Start of Block
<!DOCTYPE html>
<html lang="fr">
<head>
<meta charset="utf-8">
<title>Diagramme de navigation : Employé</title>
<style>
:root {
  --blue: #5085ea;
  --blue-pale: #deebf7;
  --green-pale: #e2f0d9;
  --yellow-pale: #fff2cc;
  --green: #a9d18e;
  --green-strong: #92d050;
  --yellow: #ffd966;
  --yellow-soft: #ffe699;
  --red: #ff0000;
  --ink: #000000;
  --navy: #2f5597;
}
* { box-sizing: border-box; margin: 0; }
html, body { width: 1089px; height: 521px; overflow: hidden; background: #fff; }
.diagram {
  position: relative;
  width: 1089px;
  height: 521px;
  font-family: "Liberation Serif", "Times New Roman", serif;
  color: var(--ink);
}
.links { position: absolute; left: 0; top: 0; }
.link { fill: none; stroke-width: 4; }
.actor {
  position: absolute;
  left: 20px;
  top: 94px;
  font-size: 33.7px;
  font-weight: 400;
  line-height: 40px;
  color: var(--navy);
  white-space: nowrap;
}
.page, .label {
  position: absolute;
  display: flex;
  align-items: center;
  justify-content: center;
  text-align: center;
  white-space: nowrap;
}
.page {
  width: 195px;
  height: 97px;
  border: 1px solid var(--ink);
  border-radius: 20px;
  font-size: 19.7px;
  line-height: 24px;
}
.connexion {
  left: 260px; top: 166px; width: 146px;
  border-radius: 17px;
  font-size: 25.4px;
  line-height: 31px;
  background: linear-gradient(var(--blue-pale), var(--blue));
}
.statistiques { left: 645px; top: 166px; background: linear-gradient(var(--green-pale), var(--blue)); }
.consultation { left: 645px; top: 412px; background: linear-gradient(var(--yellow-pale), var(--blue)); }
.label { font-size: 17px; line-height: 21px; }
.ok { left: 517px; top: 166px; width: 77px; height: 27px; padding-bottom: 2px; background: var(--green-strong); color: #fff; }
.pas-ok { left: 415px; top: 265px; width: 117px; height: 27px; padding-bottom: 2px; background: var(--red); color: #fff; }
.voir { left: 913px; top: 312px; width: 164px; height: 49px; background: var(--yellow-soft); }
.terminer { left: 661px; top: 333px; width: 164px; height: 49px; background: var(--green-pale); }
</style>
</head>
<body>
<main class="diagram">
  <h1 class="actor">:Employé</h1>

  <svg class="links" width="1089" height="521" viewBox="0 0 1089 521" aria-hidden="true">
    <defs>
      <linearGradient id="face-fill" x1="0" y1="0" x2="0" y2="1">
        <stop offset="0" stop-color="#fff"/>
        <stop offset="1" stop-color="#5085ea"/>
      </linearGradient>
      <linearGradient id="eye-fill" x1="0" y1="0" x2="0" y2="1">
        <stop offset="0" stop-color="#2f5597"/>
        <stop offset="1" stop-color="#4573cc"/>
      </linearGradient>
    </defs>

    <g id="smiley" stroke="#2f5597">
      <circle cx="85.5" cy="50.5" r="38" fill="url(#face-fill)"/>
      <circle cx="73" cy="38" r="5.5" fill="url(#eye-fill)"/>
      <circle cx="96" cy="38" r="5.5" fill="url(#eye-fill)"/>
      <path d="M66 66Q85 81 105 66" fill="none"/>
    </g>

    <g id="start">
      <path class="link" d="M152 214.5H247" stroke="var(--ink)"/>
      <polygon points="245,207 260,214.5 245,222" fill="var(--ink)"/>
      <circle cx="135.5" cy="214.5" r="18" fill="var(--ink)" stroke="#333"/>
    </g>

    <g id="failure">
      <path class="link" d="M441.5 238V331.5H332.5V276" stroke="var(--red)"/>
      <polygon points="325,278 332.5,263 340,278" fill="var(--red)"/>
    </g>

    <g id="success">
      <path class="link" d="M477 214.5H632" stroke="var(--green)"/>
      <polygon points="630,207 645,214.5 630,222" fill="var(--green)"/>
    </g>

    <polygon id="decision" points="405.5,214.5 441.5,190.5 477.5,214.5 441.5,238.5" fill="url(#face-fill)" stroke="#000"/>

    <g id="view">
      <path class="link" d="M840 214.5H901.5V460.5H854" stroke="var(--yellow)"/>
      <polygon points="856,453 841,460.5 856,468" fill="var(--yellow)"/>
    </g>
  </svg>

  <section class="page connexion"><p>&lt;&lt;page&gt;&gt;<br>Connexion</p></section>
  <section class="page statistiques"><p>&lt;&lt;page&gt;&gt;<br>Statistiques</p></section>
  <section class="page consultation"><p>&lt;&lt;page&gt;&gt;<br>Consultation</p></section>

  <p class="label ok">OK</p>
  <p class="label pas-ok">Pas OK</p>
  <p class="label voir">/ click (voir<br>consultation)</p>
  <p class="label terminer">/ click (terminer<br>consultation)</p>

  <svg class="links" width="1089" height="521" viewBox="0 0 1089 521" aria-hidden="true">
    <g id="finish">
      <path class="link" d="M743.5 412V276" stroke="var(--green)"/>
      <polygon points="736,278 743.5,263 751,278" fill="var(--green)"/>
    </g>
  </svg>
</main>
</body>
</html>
End of Block
Write the data above out again in full, exactly.

## RESPONSE AREA
<!DOCTYPE html>
<html lang="fr">
<head>
<meta charset="utf-8">
<title>Diagramme de navigation : Employé</title>
<style>
:root {
  --blue: #5085ea;
  --blue-pale: #deebf7;
  --green-pale: #e2f0d9;
  --yellow-pale: #fff2cc;
  --green: #a9d18e;
  --green-strong: #92d050;
  --yellow: #ffd966;
  --yellow-soft: #ffe699;
  --red: #ff0000;
  --ink: #000000;
  --navy: #2f5597;
}
* { box-sizing: border-box; margin: 0; }
html, body { width: 1089px; height: 521px; overflow: hidden; background: #fff; }
.diagram {
  position: relative;
  width: 1089px;
  height: 521px;
  font-family: "Liberation Serif", "Times New Roman", serif;
  color: var(--ink);
}
.links { position: absolute; left: 0; top: 0; }
.link { fill: none; stroke-width: 4; }
.actor {
  position: absolute;
  left: 20px;
  top: 94px;
  font-size: 33.7px;
  font-weight: 400;
  line-height: 40px;
  color: var(--navy);
  white-space: nowrap;
}
.page, .label {
  position: absolute;
  display: flex;
  align-items: center;
  justify-content: center;
  text-align: center;
  white-space: nowrap;
}
.page {
  width: 195px;
  height: 97px;
  border: 1px solid var(--ink);
  border-radius: 20px;
  font-size: 19.7px;
  line-height: 24px;
}
.connexion {
  left: 260px; top: 166px; width: 146px;
  border-radius: 17px;
  font-size: 25.4px;
  line-height: 31px;
  background: linear-gradient(var(--blue-pale), var(--blue));
}
.statistiques { left: 645px; top: 166px; background: linear-gradient(var(--green-pale), var(--blue)); }
.consultation { left: 645px; top: 412px; background: linear-gradient(var(--yellow-pale), var(--blue)); }
.label { font-size: 17px; line-height: 21px; }
.ok { left: 517px; top: 166px; width: 77px; height: 27px; padding-bottom: 2px; background: var(--green-strong); color: #fff; }
.pas-ok { left: 415px; top: 265px; width: 117px; height: 27px; padding-bottom: 2px; background: var(--red); color: #fff; }
.voir { left: 913px; top: 312px; width: 164px; height: 49px; background: var(--yellow-soft); }
.terminer { left: 661px; top: 333px; width: 164px; height: 49px; background: var(--green-pale); }
</style>
</head>
<body>
<main class="diagram">
  <h1 class="actor">:Employé</h1>

  <svg class="links" width="1089" height="521" viewBox="0 0 1089 521" aria-hidden="true">
    <defs>
      <linearGradient id="face-fill" x1="0" y1="0" x2="0" y2="1">
        <stop offset="0" stop-color="#fff"/>
        <stop offset="1" stop-color="#5085ea"/>
      </linearGradient>
      <linearGradient id="eye-fill" x1="0" y1="0" x2="0" y2="1">
        <stop offset="0" stop-color="#2f5597"/>
        <stop offset="1" stop-color="#4573cc"/>
      </linearGradient>
    </defs>

    <g id="smiley" stroke="#2f5597">
      <circle cx="85.5" cy="50.5" r="38" fill="url(#face-fill)"/>
      <circle cx="73" cy="38" r="5.5" fill="url(#eye-fill)"/>
      <circle cx="96" cy="38" r="5.5" fill="url(#eye-fill)"/>
      <path d="M66 66Q85 81 105 66" fill="none"/>
    </g>

    <g id="start">
      <path class="link" d="M152 214.5H247" stroke="var(--ink)"/>
      <polygon points="245,207 260,214.5 245,222" fill="var(--ink)"/>
      <circle cx="135.5" cy="214.5" r="18" fill="var(--ink)" stroke="#333"/>
    </g>

    <g id="failure">
      <path class="link" d="M441.5 238V331.5H332.5V276" stroke="var(--red)"/>
      <polygon points="325,278 332.5,263 340,278" fill="var(--red)"/>
    </g>

    <g id="success">
      <path class="link" d="M477 214.5H632" stroke="var(--green)"/>
      <polygon points="630,207 645,214.5 630,222" fill="var(--green)"/>
    </g>

    <polygon id="decision" points="405.5,214.5 441.5,190.5 477.5,214.5 441.5,238.5" fill="url(#face-fill)" stroke="#000"/>

    <g id="view">
      <path class="link" d="M840 214.5H901.5V460.5H854" stroke="var(--yellow)"/>
      <polygon points="856,453 841,460.5 856,468" fill="var(--yellow)"/>
    </g>
  </svg>

  <section class="page connexion"><p>&lt;&lt;page&gt;&gt;<br>Connexion</p></section>
  <section class="page statistiques"><p>&lt;&lt;page&gt;&gt;<br>Statistiques</p></section>
  <section class="page consultation"><p>&lt;&lt;page&gt;&gt;<br>Consultation</p></section>

  <p class="label ok">OK</p>
  <p class="label pas-ok">Pas OK</p>
  <p class="label voir">/ click (voir<br>consultation)</p>
  <p class="label terminer">/ click (terminer<br>consultation)</p>

  <svg class="links" width="1089" height="521" viewBox="0 0 1089 521" aria-hidden="true">
    <g id="finish">
      <path class="link" d="M743.5 412V276" stroke="var(--green)"/>
      <polygon points="736,278 743.5,263 751,278" fill="var(--green)"/>
    </g>
  </svg>
</main>
</body>
</html>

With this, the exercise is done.